_TASK TO COMPLETE_
Each line below needs to be returned exactly. Skip any picture.
*** Opening of THE DATA ***
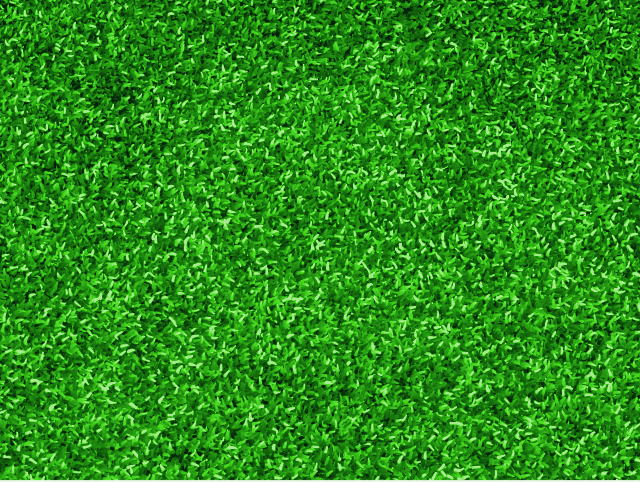
Give the GLSL for this texture, as a Shadertoy shader.

```glsl
// Dense lawn of short, bright green grass blades above dark gaps.

vec3 hash3(vec3 p) {
    p = fract(p * vec3(0.1031, 0.1030, 0.0973));
    p += dot(p, p.yxz + 33.33);
    return fract((p.xxy + p.yxx) * p.zyx);
}

float valueNoise(vec2 p) {
    vec2 cell = floor(p), f = fract(p);
    f = f * f * (3.0 - 2.0 * f);
    float a = hash3(vec3(cell, 91.0)).x;
    float b = hash3(vec3(cell + vec2(1, 0), 91.0)).x;
    float c = hash3(vec3(cell + vec2(0, 1), 91.0)).x;
    float d = hash3(vec3(cell + vec2(1, 1), 91.0)).x;
    return mix(mix(a, b, f.x), mix(c, d, f.x), f.y);
}

// Linear ramp from shadow to sunlit tip
vec3 grassColor(float tone) {
    vec3 color = vec3(0.02, 0.13, 0.045);
    color = mix(color, vec3(0.06, 0.34, 0.04), clamp((tone - 0.02) / 0.17, 0.0, 1.0));
    color = mix(color, vec3(0.10, 0.49, 0.05), clamp((tone - 0.19) / 0.23, 0.0, 1.0));
    color = mix(color, vec3(0.17, 0.66, 0.08), clamp((tone - 0.42) / 0.26, 0.0, 1.0));
    color = mix(color, vec3(0.29, 0.86, 0.13), clamp((tone - 0.68) / 0.20, 0.0, 1.0));
    return mix(color, vec3(0.66, 0.91, 0.57), clamp((tone - 0.93) / 0.14, 0.0, 1.0));
}

// Paints one layer of scattered blades over the tone below it
float bladeLayer(float tone, vec2 p, float layer, float depth, float size, float lean, float blur) {
    vec2 q = p + layer * vec2(17.37, 9.71);
    vec2 home = floor(q);
    for (int y = -1; y <= 1; y++)
    for (int x = -1; x <= 1; x++) {
        vec2 cell = home + vec2(x, y);
        vec3 place = hash3(vec3(cell, layer + 3.0));
        vec3 look = hash3(vec3(cell, layer + 47.0));

        // Tapered stroke, slightly bent along its length
        float angle = lean + (place.z - 0.5) * 2.7;
        vec2 along = vec2(cos(angle), sin(angle));
        vec2 d = q - cell - place.xy;
        float halfLength = size * mix(0.42, 0.72, look.x);
        float t = dot(d, along) / halfLength;
        float across = dot(d, vec2(-along.y, along.x)) + (look.y - 0.5) * 0.25 * (t * t - 0.4);
        float halfWidth = size * mix(0.16, 0.24, look.y) * (1.0 - 0.35 * t);
        float excess = max(abs(t) - 0.75, 0.0) * halfLength;
        float edge = length(vec2(excess, across)) - halfWidth;
        float cover = 1.0 - smoothstep(-blur, blur, edge);

        float bladeTone = 0.15 * depth + look.z * (0.32 + 0.64 * depth) + 0.09 * t;
        tone = mix(tone, bladeTone, cover);
    }
    return tone;
}

void mainImage(out vec4 fragColor, in vec2 fragCoord) {
    vec2 p = fragCoord / iResolution.y;
    float density = 80.0;
    float blur = density * max(0.75 / iResolution.y, 0.0015);

    // Nearer blades are larger; their lean drifts across the lawn
    float size = mix(1.10, 0.90, p.y);
    float lean = 0.65 + 1.1 * (valueNoise(p * 6.0 + 4.0) - 0.5);

    float tone = 0.0;
    for (float layer = 0.0; layer < 6.0; layer++)
        tone = bladeLayer(tone, p * density, layer, (layer + 1.0) / 6.0, size, lean, blur);

    // Contrast, uneven patches and slightly darker borders
    tone = (tone - 0.5) * 1.14 + 0.52;
    tone += 0.10 * (valueNoise(p * 5.0) - 0.5) + 0.12 * (valueNoise(p * 19.0) - 0.5);
    vec2 fromCenter = fragCoord / iResolution.xy - 0.5;
    tone += 0.03 - 0.20 * dot(fromCenter, fromCenter);
    vec3 color = grassColor(tone);

    // Thin pale strip below the lawn
    float strip = 1.0 - smoothstep(0.0025, 0.0055, p.y);
    color = mix(color, vec3(0.93, 0.98, 0.92), strip);
    fragColor = vec4(color, 1.0);
}
```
*** Close of THE DATA ***
_YOUR SOLUTION_
Give the GLSL for this texture, as a Shadertoy shader.

```glsl
// Dense lawn of short, bright green grass blades above dark gaps.

vec3 hash3(vec3 p) {
    p = fract(p * vec3(0.1031, 0.1030, 0.0973));
    p += dot(p, p.yxz + 33.33);
    return fract((p.xxy + p.yxx) * p.zyx);
}

float valueNoise(vec2 p) {
    vec2 cell = floor(p), f = fract(p);
    f = f * f * (3.0 - 2.0 * f);
    float a = hash3(vec3(cell, 91.0)).x;
    float b = hash3(vec3(cell + vec2(1, 0), 91.0)).x;
    float c = hash3(vec3(cell + vec2(0, 1), 91.0)).x;
    float d = hash3(vec3(cell + vec2(1, 1), 91.0)).x;
    return mix(mix(a, b, f.x), mix(c, d, f.x), f.y);
}

// Linear ramp from shadow to sunlit tip
vec3 grassColor(float tone) {
    vec3 color = vec3(0.02, 0.13, 0.045);
    color = mix(color, vec3(0.06, 0.34, 0.04), clamp((tone - 0.02) / 0.17, 0.0, 1.0));
    color = mix(color, vec3(0.10, 0.49, 0.05), clamp((tone - 0.19) / 0.23, 0.0, 1.0));
    color = mix(color, vec3(0.17, 0.66, 0.08), clamp((tone - 0.42) / 0.26, 0.0, 1.0));
    color = mix(color, vec3(0.29, 0.86, 0.13), clamp((tone - 0.68) / 0.20, 0.0, 1.0));
    return mix(color, vec3(0.66, 0.91, 0.57), clamp((tone - 0.93) / 0.14, 0.0, 1.0));
}

// Paints one layer of scattered blades over the tone below it
float bladeLayer(float tone, vec2 p, float layer, float depth, float size, float lean, float blur) {
    vec2 q = p + layer * vec2(17.37, 9.71);
    vec2 home = floor(q);
    for (int y = -1; y <= 1; y++)
    for (int x = -1; x <= 1; x++) {
        vec2 cell = home + vec2(x, y);
        vec3 place = hash3(vec3(cell, layer + 3.0));
        vec3 look = hash3(vec3(cell, layer + 47.0));

        // Tapered stroke, slightly bent along its length
        float angle = lean + (place.z - 0.5) * 2.7;
        vec2 along = vec2(cos(angle), sin(angle));
        vec2 d = q - cell - place.xy;
        float halfLength = size * mix(0.42, 0.72, look.x);
        float t = dot(d, along) / halfLength;
        float across = dot(d, vec2(-along.y, along.x)) + (look.y - 0.5) * 0.25 * (t * t - 0.4);
        float halfWidth = size * mix(0.16, 0.24, look.y) * (1.0 - 0.35 * t);
        float excess = max(abs(t) - 0.75, 0.0) * halfLength;
        float edge = length(vec2(excess, across)) - halfWidth;
        float cover = 1.0 - smoothstep(-blur, blur, edge);

        float bladeTone = 0.15 * depth + look.z * (0.32 + 0.64 * depth) + 0.09 * t;
        tone = mix(tone, bladeTone, cover);
    }
    return tone;
}

void mainImage(out vec4 fragColor, in vec2 fragCoord) {
    vec2 p = fragCoord / iResolution.y;
    float density = 80.0;
    float blur = density * max(0.75 / iResolution.y, 0.0015);

    // Nearer blades are larger; their lean drifts across the lawn
    float size = mix(1.10, 0.90, p.y);
    float lean = 0.65 + 1.1 * (valueNoise(p * 6.0 + 4.0) - 0.5);

    float tone = 0.0;
    for (float layer = 0.0; layer < 6.0; layer++)
        tone = bladeLayer(tone, p * density, layer, (layer + 1.0) / 6.0, size, lean, blur);

    // Contrast, uneven patches and slightly darker borders
    tone = (tone - 0.5) * 1.14 + 0.52;
    tone += 0.10 * (valueNoise(p * 5.0) - 0.5) + 0.12 * (valueNoise(p * 19.0) - 0.5);
    vec2 fromCenter = fragCoord / iResolution.xy - 0.5;
    tone += 0.03 - 0.20 * dot(fromCenter, fromCenter);
    vec3 color = grassColor(tone);

    // Thin pale strip below the lawn
    float strip = 1.0 - smoothstep(0.0025, 0.0055, p.y);
    color = mix(color, vec3(0.93, 0.98, 0.92), strip);
    fragColor = vec4(color, 1.0);
}
```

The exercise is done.